So far at least.

Kawhi Leonard scored 16 consecutive points for the Spurs down the stretch of regulation to force overtime, then in OT hit a corner three with 7.2 seconds left to tie the game at 108-108. Leonard finished the game with a career playoff high of 43 points.

It wasn’t enough. Because in those final seconds Marc Gasol did this.

The 110-108 Memphis win ties the series at 2-2 as it heads back to San Antonio for Game 5. I might not want to sit next to Gregg Popovich on the flight home.

While Gasol hit the big shot, he never gets the chance if Mike Conley isn’t every kind of amazing through the clutch parts of this game. Conley finished with 35 points, and that includes a floater in the lane that forced OT (although Leonard got a pretty good look to end it in regulation and just missed). I’m surprised the Spurs switched on the pseudo pick on this play.

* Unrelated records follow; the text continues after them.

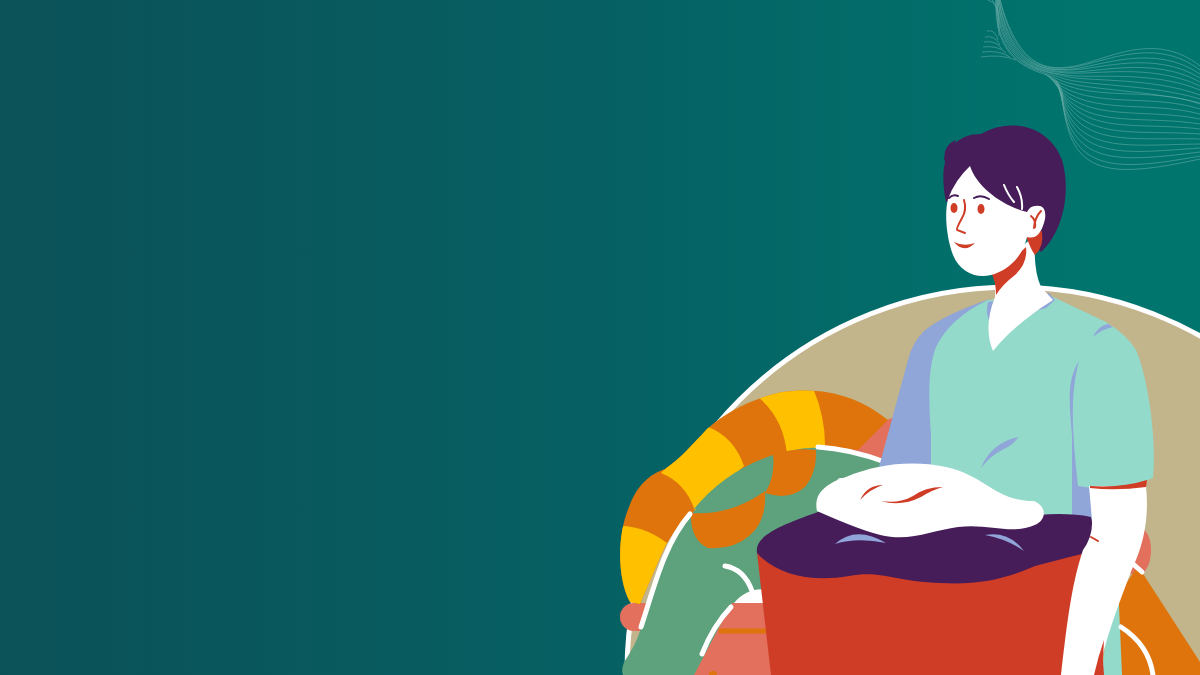
<!DOCTYPE html>
<html lang="en">
<head>
<meta charset="utf-8">
<title>Laundry day banner</title>
<style>
:root{--teal-dark:#0b5158;--teal:#00756e;--beige:#c2b48b;--purple:#471d59;--red:#d03d26;--mint:#93dacb;--blue:#90a5d8;--orange:#de740b;--yellow:#ffc000;--green:#5da27d;--coral:#e2705d;--white:#fff}
html,body{margin:0;overflow:hidden}
.banner{width:1200px;height:675px;overflow:hidden;background:linear-gradient(90deg,var(--teal-dark),#066063 50%,var(--teal) 92%)}
svg{display:block}
.beige{fill:var(--beige)}.purple{fill:var(--purple)}.red{fill:var(--red)}.mint{fill:var(--mint)}.blue{fill:var(--blue)}.orange{fill:var(--orange)}.yellow{fill:var(--yellow)}.green{fill:var(--green)}.coral{fill:var(--coral)}.white{fill:var(--white)}
.outline{fill:none;stroke:var(--white);stroke-width:5;stroke-linecap:round}
.mesh{fill:none;stroke:#c5dfdb;stroke-width:.6;opacity:.5}
.line{fill:none;stroke-linecap:round}
.line-red{stroke:var(--red)}.line-purple{stroke:var(--purple)}.line-white{stroke:var(--white)}
</style>
</head>
<body>
<main class="banner">
<svg width="1200" height="675" viewBox="0 0 1200 675" role="img" aria-label="A person in a mint shirt carrying a red laundry basket in front of a heap of clothes">
<defs>
<clipPath id="sleeve-shape"><path d="M630 602C617 578 617 535 629 507C637 485 650 474 665 469C680 459 692 445 707 429C728 410 755 398 782 392C825 386 860 397 888 420L858 450Q835 446 814 450Q790 451 767 461Q735 476 695 511Q672 527 658 562L640 604Z"/></clipPath>
</defs>

<g class="mesh" id="ribbon">
<path d="M1000 0C1018 65 1044 72 1075 66S1155 30 1200 66M1000 0C1015 65 1043 72 1074 67S1155 36 1200 70M999 0C1012 66 1043 72 1072 69S1154 43 1200 74M999 0C1009 66 1042 71 1071 70S1154 50 1200 78M998 0C1007 67 1042 71 1069 72S1153 56 1200 82M998 0C1004 67 1041 71 1067 73S1152 63 1200 86M997 0C1002 68 1041 71 1066 75S1152 70 1200 90M997 0C999 69 1041 70 1064 76S1151 77 1200 95M996 0C996 69 1040 70 1062 78S1151 84 1200 99M996 0C994 70 1040 70 1060 80S1150 90 1200 103"/>
<path d="M1045 74C1085 105 1150 85 1200 104M1047 75C1082 112 1148 92 1200 109M1049 76C1080 119 1144 99 1200 114M1051 77C1078 125 1140 107 1200 119M1053 78C1077 132 1136 114 1200 124M1055 79C1076 138 1132 121 1200 129M1056 80C1075 144 1128 129 1200 134M1057 81C1073 150 1124 137 1200 139M1058 83C1071 156 1120 145 1200 144M1059 84C1070 161 1116 154 1200 148M1060 86C1068 166 1112 163 1200 152M1061 88C1067 171 1108 173 1200 156M1062 91C1067 175 1104 180 1200 159"/>
<path d="M988 0Q1000 2 998 28M992 0Q1000 5 999 36M981 57Q1001 54 1016 60M982 52Q999 50 1010 57M983 47Q998 45 1006 53M984 42Q996 40 1002 49M985 37Q995 35 1000 45M987 31Q995 29 998 40"/>
</g>

<g id="backdrop">
<circle class="beige" cx="1012" cy="672" r="385"/>
<circle class="outline" cx="1012" cy="672" r="385"/>
</g>

<g id="clothes-heap">
<path class="coral" d="M848 455Q866 428 894 417L905 480Z"/>
<path class="coral" d="M1130 520Q1156 530 1150 560Q1148 570 1138 578L1125 570Z"/>
<path class="orange" d="M1138 566L1200 662V675H1108L1115 600Z"/>
<path class="mint" d="M1102 675L1110 595L1119 605L1122 675Z"/>
<path class="outline" d="M1121 627Q1149 645 1153 675"/>
<path class="outline" d="M1132 563L1142 572"/>
<rect class="coral" x="620" y="603" width="180" height="28" rx="14"/>
<path class="coral" d="M700 603H780V675H692Z"/>
<g clip-path="url(#sleeve-shape)">
<rect class="orange" x="610" y="380" width="290" height="230"/>
<path class="yellow" d="M610 526Q645 523 673 548L645 615H610Z"/>
<path class="yellow" d="M661 473Q686 483 695 511L744 466Q734 437 708 427Z"/>
<path class="yellow" d="M757 396Q784 418 787 455L825 450Q826 417 812 386Z"/>
</g>
<path class="green" d="M623 675Q620 667 628 656Q640 638 646 610Q660 568 671 539L695 510L770 459Q795 446 820 448Q850 448 882 462L860 520L770 570L765 603H732Q715 635 694 675Z"/>
<path class="orange" d="M691 513Q730 516 765 491Q767 522 749 536Q733 550 708 548Q690 540 691 513Z"/>
<path class="orange" d="M773 456Q790 447 816 450Q817 472 805 487Q789 501 765 493Q775 478 773 456Z"/>
<path class="green" d="M694 509Q725 471 773 455Q776 481 757 495Q727 512 694 509Z"/>
<path class="outline" d="M641 627C654 588 664 544 690 514"/>
<path class="outline" d="M818 447Q850 449 885 462"/>
<path class="outline" d="M725 566Q744 569 752 591"/>
<path class="white" d="M734 603Q748 586 770 590V603Z"/>
<path class="outline" d="M731 607Q713 626 702 654"/>
<path d="M719 631H770" stroke="#de740b" stroke-width="5"/>
<circle class="orange" cx="713" cy="675" r="4"/>
<circle class="white" cx="841" cy="482" r="4"/>
</g>

<g id="shirt">
<path class="blue" d="M990 299Q945 314 924 331Q912 343 908 360L879 467L940 476L975 340Z"/>
<path class="mint" d="M988 300Q950 318 936 347C927 370 929 405 931 435V475L1000 525H1075L1090 488Q1126 490 1153 478C1157 435 1147 375 1136 350Q1127 335 1106 322L1049 295Z"/>
<path class="blue" d="M1079 361C1067 380 1069 400 1072 435V525H1092V488L1078 486C1073 440 1069 397 1079 361Z"/>
<path class="blue" d="M1093 337Q1098 326 1108 324L1113 327Q1102 329 1093 337Z"/>
<path class="blue" d="M981 468Q991 443 1018 437Q1015 444 1002 450Q990 456 981 468Z"/>
<path class="blue" d="M988 302L1049 293L1055 300L1046 308L991 323Q985 316 988 302Z"/>
</g>

<g id="head">
<path class="white" d="M1035 235Q1033 270 1041 287L1053 300Q1015 324 993 351Q983 327 995 297V270Z"/>
<path class="red" d="M990 271Q1011 262 1026 247Q1028 263 1015 275Q1002 285 996 295Q996 280 990 271Z"/>
<path class="purple" d="M946 202C938 163 948 134 981 134C1012 116 1050 127 1062 160C1071 190 1064 231 1041 252L1025 235L980 190Z"/>
<path class="red" d="M1026 236L1042 231Q1044 247 1035 255Q1031 250 1026 236Z"/>
<path class="white" d="M970 166Q955 180 948 199C944 215 947 239 953 255C960 272 976 279 991 275C1010 270 1023 255 1027 237Q1040 241 1045 219Q1047 204 1035 206Q1030 206 1027 212C1005 207 977 188 970 166Z"/>
<path class="purple" d="M945 151Q949 142 956 140L949 165L944 160Z"/>
<path class="line line-white" stroke-width="2" d="M1004 185Q1008 195 1014 202M1017 187Q1023 198 1022 209"/>
<path class="line line-purple" stroke-width="2" d="M949 198Q953 194 958 196M974 198Q981 194 989 199"/>
<ellipse class="red" cx="954" cy="208" rx="3.5" ry="5"/>
<ellipse class="red" cx="981" cy="209" rx="3.5" ry="5"/>
<path class="line line-red" stroke-width="2" d="M964 200Q967 210 962 218Q956 229 957 230L965 233"/>
<path class="red" d="M954 242Q964 247 975 243Q964 254 954 242Z"/>
<path class="line line-red" stroke-width="2" d="M1041 211Q1035 217 1034 228M1031 216Q1036 220 1035 227"/>
</g>

<g id="basket">
<path class="red" d="M757 553H1095L1104 675H771Z"/>
<path class="purple" d="M757 553C755 538 772 528 818 512L1005 520Q1055 510 1091 517L1098 550Q1065 558 1035 566C1005 579 980 585 940 583C895 582 882 570 849 576C808 583 775 573 757 553Z"/>
<path class="blue" d="M835 544Q856 525 886 543Q857 537 835 544Z"/>
<path class="blue" d="M985 535Q1009 531 1024 551Q1007 539 985 535Z"/>
<path class="white" d="M817 511C813 493 827 483 846 477C877 464 912 460 946 467C986 476 995 501 1034 501C1046 506 1047 518 1037 524C1012 536 990 523 958 527C934 530 912 541 885 536Q864 532 817 511Z"/>
<path class="red" d="M860 500Q867 485 883 485Q870 489 860 500Z"/>
<path class="red" d="M881 501Q899 504 913 496Q925 487 943 487Q932 490 921 497Q901 507 881 501Z"/>
</g>

<g id="resting-arm">
<path class="white" d="M1089 486H1146C1149 515 1145 542 1132 569C1118 606 1105 640 1098 675H1061C1066 632 1071 585 1083 550Q1093 536 1092 520Z"/>
<path class="red" d="M1090 486Q1122 488 1147 480L1146 487Q1116 491 1090 488Z"/>
<path class="red" d="M1104 640L1102 675H1094Q1098 657 1104 640Z"/>
<path class="line line-red" stroke-width="2" d="M1091 537L1098 541"/>
</g>
</svg>
</main>
</body>
</html>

The Spurs struggled to get stops down the stretch, mostly because they had David Lee and Tony Parker both on the floor and Memphis did a good job getting switches onto those defenders. Spurs starting center and best defensive big Dewayne Dedmon missed the game due to an illness, and that ended up mattering.